Then nature made its first intervention. Rain flags were shown around the track on lap eight, only to be withdrawn three laps on. Around then the slow starting Mir came to life as he dropped Binder then the fading Miller to sit sixth behind the lead group of five. Soon it was Zarco’s turn to fade, dropping back into the Suzuki man’s grips before crashing at turn nine 18 laps in. Mir was now fifth.

Mir MotoGP

Joan Mir, Austrian MotoGP

And Martin’s chances of repeating his victory feats from the week before slipped away, with the lead trio of Bagnaia, Quartararo and Marquez ebbing tenths ahead. Now it was time for the Repsol Honda to test his rival’s resolve. On lap 20 Marquez showed Quartararo a front wheel on the exit of turn one, causing the Frenchman to out-brake himself into three. Two laps on, a neat switchback took him by Bagnaia on the exit of turn three only for the Ducati to respond into the following turn.
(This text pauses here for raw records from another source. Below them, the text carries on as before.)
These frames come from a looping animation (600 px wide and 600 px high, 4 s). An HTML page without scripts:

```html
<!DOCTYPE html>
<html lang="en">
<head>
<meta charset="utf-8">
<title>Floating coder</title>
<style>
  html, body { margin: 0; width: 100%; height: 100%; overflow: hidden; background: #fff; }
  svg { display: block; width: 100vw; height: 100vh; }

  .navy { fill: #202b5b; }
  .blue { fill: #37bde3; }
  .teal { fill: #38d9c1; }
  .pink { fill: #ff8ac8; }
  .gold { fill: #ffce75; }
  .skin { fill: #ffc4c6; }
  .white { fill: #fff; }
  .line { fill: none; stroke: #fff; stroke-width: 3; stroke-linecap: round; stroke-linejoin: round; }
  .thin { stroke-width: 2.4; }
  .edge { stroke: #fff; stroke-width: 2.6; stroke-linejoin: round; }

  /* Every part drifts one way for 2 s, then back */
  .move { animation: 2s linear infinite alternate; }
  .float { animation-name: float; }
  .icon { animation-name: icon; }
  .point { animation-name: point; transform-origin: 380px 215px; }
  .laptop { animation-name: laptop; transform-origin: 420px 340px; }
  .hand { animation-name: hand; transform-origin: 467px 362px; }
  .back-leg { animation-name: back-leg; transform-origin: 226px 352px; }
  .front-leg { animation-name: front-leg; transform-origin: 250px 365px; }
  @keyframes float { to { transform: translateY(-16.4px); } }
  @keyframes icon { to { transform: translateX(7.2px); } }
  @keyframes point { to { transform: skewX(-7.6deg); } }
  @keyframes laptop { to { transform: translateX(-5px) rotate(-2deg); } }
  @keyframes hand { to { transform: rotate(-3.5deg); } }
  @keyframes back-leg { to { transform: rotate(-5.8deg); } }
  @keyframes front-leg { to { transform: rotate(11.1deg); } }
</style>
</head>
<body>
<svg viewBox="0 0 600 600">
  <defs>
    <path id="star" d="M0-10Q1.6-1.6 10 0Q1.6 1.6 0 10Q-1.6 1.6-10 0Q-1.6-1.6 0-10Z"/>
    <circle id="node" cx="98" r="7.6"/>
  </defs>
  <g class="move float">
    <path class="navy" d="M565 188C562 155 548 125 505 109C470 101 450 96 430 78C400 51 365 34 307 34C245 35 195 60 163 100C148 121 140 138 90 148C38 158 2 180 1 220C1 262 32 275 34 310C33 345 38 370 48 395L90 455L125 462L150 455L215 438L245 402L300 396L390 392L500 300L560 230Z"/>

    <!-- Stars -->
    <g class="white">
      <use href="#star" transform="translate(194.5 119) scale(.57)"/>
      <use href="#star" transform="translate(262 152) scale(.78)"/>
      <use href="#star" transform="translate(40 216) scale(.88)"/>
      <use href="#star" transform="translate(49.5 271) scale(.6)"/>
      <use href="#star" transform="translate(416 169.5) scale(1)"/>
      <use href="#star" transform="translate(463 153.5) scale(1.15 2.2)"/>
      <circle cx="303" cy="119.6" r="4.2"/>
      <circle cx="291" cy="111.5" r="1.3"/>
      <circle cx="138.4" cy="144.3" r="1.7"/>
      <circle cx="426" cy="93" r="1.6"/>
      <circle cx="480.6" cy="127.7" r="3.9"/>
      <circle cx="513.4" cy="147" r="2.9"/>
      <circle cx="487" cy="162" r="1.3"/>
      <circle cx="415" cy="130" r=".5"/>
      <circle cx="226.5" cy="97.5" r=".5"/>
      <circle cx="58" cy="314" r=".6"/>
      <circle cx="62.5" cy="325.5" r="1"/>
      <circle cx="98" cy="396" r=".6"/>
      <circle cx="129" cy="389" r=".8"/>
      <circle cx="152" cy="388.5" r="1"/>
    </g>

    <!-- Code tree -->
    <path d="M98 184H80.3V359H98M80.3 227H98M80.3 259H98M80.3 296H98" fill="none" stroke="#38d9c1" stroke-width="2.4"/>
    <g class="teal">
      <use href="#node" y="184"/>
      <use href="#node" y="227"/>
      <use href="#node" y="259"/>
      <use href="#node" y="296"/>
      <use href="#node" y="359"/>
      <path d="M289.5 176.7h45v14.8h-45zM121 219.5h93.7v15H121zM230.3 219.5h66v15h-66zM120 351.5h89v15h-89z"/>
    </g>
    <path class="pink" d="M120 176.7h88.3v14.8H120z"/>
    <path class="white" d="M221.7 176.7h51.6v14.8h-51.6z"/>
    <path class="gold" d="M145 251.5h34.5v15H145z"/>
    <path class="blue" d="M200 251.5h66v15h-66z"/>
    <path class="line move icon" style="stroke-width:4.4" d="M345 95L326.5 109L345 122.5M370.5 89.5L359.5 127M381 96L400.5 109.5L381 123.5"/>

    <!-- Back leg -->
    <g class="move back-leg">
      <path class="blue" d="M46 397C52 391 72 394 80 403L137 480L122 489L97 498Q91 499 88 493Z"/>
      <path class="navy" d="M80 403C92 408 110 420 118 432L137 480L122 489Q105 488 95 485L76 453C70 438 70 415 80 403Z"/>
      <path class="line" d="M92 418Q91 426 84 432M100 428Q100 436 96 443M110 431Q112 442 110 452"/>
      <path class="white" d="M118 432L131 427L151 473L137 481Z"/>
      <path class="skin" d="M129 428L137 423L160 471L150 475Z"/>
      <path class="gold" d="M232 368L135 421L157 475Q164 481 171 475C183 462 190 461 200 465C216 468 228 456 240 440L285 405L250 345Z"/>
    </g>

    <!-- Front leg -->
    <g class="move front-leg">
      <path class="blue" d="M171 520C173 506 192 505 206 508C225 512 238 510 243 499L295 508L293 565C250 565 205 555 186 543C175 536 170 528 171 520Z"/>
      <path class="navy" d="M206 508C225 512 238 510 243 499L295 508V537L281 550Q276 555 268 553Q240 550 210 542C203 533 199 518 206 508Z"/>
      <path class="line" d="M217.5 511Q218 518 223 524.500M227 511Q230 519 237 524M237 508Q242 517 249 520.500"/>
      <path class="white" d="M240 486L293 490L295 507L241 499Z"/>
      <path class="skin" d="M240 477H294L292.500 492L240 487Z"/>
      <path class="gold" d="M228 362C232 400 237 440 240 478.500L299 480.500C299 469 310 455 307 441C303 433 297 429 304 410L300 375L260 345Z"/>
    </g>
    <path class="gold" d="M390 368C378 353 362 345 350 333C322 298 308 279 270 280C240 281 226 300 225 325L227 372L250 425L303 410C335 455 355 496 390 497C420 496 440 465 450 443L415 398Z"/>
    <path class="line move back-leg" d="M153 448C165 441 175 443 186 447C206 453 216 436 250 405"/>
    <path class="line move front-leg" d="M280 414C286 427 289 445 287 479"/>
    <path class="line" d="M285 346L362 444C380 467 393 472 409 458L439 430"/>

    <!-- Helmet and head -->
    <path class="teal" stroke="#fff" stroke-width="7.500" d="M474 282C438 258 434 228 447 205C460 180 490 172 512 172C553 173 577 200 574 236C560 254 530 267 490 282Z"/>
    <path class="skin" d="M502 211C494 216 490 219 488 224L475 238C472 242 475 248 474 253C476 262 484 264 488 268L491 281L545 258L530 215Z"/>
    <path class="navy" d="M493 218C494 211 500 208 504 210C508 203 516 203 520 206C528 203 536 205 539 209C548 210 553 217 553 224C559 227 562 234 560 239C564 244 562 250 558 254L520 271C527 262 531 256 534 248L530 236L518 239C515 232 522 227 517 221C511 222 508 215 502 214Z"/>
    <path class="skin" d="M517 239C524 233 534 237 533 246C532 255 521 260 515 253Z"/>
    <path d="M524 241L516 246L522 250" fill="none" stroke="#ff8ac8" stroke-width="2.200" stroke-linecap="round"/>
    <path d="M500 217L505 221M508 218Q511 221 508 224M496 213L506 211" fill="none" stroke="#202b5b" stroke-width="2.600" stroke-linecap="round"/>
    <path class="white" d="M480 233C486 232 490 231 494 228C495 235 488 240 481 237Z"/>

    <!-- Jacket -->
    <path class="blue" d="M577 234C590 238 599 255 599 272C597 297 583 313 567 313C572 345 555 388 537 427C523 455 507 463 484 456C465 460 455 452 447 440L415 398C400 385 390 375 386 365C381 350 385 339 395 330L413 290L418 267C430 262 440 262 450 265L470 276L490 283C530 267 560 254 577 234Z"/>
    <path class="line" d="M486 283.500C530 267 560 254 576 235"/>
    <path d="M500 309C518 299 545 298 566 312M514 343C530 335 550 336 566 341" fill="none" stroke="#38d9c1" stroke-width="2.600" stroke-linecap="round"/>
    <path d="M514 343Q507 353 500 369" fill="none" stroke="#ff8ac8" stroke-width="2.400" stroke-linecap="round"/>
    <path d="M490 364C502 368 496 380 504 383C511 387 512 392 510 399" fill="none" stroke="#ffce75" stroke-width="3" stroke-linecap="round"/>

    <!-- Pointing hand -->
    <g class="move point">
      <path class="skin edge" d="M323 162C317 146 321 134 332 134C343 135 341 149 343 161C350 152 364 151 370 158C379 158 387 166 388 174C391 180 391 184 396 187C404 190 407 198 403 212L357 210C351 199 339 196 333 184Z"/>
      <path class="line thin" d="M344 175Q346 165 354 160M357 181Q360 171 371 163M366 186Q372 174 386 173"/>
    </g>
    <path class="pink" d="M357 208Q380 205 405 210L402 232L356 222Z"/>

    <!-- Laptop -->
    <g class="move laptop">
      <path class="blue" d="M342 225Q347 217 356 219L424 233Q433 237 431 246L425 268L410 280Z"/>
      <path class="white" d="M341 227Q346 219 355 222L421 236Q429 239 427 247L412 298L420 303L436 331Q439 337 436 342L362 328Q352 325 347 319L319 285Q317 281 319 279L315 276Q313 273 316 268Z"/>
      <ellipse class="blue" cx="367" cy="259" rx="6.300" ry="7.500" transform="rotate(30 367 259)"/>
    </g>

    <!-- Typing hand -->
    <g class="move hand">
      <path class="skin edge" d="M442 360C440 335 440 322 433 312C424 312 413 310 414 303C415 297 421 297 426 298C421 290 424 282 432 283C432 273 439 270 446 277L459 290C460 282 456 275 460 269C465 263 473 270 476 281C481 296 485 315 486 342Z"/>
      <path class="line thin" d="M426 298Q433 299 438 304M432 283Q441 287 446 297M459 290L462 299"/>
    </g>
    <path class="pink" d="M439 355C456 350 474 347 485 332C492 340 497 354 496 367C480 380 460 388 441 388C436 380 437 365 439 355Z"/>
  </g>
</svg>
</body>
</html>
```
Then the first signs of madness. The rain flags reappeared six laps from the flag. Miller and Alex Rins (Ecstar Suzuki) were the first to take the plunge, pitting for a bike swap on lap 23. But the track wasn’t wet enough to give them any advantage. By lap 25 it most certainly was. The pace had slowed, bunching Martin, Mir and Binder together with the lead trio. And Marquez led them all into pit lane to switch to a spare bike fitted with wets. All except Binder, of course. “I couldn’t decide do I go or do I not? I just decided at the last moment was I saw the whole group pull in to the pits,” he said.
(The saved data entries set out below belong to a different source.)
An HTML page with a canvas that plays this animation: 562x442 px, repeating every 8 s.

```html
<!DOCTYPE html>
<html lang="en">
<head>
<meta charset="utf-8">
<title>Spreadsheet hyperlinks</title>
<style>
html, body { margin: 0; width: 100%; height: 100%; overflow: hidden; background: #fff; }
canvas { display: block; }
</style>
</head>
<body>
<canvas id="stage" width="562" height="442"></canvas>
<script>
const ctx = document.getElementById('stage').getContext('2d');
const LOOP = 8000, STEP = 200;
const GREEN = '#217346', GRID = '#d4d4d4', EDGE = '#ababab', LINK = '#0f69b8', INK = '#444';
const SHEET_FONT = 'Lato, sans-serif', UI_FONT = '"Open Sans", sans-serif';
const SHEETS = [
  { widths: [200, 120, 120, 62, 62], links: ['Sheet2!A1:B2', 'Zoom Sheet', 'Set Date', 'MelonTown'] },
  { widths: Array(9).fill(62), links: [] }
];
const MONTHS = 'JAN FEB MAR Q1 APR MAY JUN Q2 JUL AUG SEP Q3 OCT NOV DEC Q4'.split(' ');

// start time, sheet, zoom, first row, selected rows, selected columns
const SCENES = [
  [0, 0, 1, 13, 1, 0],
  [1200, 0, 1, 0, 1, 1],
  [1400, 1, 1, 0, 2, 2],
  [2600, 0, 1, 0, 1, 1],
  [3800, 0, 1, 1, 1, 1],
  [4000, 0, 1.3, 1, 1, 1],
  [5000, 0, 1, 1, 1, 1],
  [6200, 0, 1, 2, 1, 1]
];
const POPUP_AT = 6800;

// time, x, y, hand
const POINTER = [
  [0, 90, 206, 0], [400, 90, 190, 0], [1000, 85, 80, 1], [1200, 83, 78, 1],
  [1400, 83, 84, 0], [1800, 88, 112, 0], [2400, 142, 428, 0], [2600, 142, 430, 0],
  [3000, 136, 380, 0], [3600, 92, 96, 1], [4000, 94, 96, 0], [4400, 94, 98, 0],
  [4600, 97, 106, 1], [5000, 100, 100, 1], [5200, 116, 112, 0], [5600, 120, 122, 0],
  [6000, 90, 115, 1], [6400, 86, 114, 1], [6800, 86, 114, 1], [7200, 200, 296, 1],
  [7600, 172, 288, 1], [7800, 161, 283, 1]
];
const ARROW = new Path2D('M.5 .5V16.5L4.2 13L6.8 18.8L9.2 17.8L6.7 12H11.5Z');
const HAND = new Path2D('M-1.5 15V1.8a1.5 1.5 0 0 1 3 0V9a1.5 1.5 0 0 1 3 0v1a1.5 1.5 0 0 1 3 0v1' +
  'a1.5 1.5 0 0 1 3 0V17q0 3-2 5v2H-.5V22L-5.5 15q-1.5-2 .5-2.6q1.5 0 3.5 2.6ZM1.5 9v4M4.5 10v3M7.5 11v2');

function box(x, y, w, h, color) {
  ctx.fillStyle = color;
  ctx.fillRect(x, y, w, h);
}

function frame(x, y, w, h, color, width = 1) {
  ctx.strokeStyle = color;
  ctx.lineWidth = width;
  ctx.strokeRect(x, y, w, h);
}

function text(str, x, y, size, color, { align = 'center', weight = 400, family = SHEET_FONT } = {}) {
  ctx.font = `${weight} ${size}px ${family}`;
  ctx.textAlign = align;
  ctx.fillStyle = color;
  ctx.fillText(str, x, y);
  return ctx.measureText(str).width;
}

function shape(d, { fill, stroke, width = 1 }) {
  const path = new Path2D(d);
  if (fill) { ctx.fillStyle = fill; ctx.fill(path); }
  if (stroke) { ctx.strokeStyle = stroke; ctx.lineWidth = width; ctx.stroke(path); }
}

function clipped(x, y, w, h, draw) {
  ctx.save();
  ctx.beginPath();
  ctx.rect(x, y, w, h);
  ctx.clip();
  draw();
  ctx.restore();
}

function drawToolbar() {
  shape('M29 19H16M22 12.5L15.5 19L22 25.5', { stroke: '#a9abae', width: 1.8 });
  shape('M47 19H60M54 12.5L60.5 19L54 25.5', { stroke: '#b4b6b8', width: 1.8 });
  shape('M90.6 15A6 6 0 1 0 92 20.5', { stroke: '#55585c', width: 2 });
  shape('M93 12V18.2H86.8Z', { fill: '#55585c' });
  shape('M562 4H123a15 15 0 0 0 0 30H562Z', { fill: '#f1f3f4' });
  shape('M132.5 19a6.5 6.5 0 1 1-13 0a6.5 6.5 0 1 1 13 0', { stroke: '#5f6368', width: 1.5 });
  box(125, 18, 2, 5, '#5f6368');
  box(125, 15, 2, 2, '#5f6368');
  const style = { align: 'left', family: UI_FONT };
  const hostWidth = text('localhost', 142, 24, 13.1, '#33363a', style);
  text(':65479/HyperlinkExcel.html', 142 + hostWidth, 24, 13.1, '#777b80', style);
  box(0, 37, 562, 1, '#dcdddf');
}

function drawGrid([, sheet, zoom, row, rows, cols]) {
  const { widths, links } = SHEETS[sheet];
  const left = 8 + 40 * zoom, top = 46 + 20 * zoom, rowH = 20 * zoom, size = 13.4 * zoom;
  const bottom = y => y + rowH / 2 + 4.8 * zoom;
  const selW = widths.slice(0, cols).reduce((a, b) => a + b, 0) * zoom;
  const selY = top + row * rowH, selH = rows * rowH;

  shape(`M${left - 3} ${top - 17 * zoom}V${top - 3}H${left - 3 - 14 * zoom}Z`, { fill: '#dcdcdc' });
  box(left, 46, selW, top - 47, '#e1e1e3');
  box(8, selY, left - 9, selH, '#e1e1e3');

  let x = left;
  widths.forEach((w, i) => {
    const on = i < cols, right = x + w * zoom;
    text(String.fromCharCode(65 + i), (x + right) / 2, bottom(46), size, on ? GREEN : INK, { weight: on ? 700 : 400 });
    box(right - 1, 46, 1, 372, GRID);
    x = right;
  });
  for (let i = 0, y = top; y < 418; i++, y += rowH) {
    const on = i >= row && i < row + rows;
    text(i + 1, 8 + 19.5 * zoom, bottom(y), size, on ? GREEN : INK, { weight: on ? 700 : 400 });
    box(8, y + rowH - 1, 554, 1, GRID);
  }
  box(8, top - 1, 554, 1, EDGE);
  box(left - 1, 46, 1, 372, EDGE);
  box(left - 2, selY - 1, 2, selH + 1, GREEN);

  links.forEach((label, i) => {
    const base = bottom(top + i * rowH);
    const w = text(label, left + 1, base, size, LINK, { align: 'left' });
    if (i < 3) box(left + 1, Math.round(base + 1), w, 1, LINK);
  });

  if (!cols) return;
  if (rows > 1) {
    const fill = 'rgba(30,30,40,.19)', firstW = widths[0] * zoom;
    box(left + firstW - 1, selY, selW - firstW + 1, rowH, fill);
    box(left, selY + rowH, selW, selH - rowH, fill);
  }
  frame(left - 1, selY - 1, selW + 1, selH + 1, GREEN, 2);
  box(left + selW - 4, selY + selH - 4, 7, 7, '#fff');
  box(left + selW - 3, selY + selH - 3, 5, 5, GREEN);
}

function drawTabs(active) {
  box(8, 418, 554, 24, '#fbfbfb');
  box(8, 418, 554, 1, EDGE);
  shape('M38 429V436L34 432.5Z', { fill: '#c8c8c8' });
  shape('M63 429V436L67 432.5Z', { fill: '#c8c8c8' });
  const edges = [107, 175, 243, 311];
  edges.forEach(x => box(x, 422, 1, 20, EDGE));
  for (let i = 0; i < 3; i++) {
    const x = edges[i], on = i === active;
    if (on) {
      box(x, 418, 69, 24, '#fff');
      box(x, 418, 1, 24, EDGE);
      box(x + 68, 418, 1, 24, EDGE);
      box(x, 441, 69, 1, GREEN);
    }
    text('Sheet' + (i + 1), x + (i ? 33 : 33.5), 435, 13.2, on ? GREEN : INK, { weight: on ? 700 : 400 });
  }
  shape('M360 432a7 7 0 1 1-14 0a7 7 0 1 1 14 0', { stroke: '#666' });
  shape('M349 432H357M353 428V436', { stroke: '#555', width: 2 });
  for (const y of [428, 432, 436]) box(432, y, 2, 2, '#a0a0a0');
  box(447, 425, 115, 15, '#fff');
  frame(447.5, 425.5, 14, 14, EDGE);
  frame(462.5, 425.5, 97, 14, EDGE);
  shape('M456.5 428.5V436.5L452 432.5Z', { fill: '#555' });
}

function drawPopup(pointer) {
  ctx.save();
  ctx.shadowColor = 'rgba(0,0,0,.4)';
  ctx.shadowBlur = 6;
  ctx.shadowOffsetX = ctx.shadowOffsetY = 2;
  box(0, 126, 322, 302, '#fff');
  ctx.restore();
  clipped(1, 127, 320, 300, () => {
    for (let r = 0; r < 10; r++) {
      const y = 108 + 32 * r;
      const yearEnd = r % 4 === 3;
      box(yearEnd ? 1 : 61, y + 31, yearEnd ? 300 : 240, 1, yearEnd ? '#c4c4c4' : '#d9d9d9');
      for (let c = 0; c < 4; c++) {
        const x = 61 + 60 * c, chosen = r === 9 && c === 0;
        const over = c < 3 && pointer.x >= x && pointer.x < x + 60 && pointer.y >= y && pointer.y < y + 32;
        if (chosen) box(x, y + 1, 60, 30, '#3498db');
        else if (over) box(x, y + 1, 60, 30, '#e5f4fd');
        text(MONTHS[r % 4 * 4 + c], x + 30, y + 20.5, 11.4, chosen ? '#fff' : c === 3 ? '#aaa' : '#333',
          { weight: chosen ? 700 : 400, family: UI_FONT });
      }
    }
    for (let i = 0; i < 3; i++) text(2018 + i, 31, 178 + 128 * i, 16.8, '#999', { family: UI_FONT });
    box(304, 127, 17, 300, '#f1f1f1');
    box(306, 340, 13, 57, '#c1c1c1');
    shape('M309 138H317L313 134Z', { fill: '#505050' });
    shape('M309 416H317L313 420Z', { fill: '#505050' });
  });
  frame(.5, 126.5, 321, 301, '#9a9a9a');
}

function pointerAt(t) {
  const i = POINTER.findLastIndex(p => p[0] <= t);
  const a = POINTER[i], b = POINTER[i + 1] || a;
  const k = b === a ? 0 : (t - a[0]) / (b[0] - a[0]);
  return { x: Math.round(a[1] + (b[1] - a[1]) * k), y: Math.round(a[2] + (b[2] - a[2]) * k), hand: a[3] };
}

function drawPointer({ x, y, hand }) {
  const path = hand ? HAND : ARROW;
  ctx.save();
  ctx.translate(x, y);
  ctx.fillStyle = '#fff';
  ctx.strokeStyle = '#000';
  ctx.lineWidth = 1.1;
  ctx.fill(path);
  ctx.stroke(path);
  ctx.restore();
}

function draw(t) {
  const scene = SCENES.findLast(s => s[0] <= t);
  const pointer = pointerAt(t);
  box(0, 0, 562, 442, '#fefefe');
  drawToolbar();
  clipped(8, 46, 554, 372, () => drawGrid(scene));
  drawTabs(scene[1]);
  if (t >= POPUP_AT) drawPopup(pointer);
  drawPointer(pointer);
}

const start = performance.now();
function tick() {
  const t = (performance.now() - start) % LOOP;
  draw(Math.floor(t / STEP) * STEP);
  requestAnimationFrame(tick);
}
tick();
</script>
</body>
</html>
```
Jack Miller

Jack Miller, Austrian MotoGP 

The race was turned on its head. Espargaro stayed out on slicks, as did Rossi, Lecuona and Marini, making the unlikeliest of top fives. And they were so close. Turn one was the scene of Marquez’s unravelling on the penultimate lap. And starting the last, the rain had intensified so as to slow the leaders’ pace to a crawl. That led to the unlikeliest of scenes as Bagnaia, Martin and Mir – their wets now working well – sliced through the top ten with ease, Bagnaia rescuing second ahead of Martin and Mir.

But Binder was the star, winning by 12s. “Sometimes you’ve got to take the gamble, and today it worked,” he said. Bagnaia was in awe of his bravery. “He did something incredible today,” he acknowledged. “I just tried to warm up the tyres, and the last laps I overtook nine riders. I enjoyed it a lot.” Martin was similarly thrilled with his late salvage. “I arrived to the group in corner seven and I passed six, seven riders in two corners. I was super happy with third, even more than last week because I didn’t expect that.” Mir grabbed fourth, with Marini a career best fifth, Lecuona likewise in sixth. Quartararo extended his title advantage with seventh with Rossi a season best eighth. Alex Marquez (LCR Honda) and Espargaro completed the top ten.

Aleix Espargaro, Austrian MotoGP

Quartararo (181 points) is this fortnight’s big winner, and has 47 points in hand over Bagnaia (134) and Mir (134), and 49 over Zarco (132).

Binder wins in Austria

Brad Binder , MotoGP race, Austrian MotoGP, 15 August 2021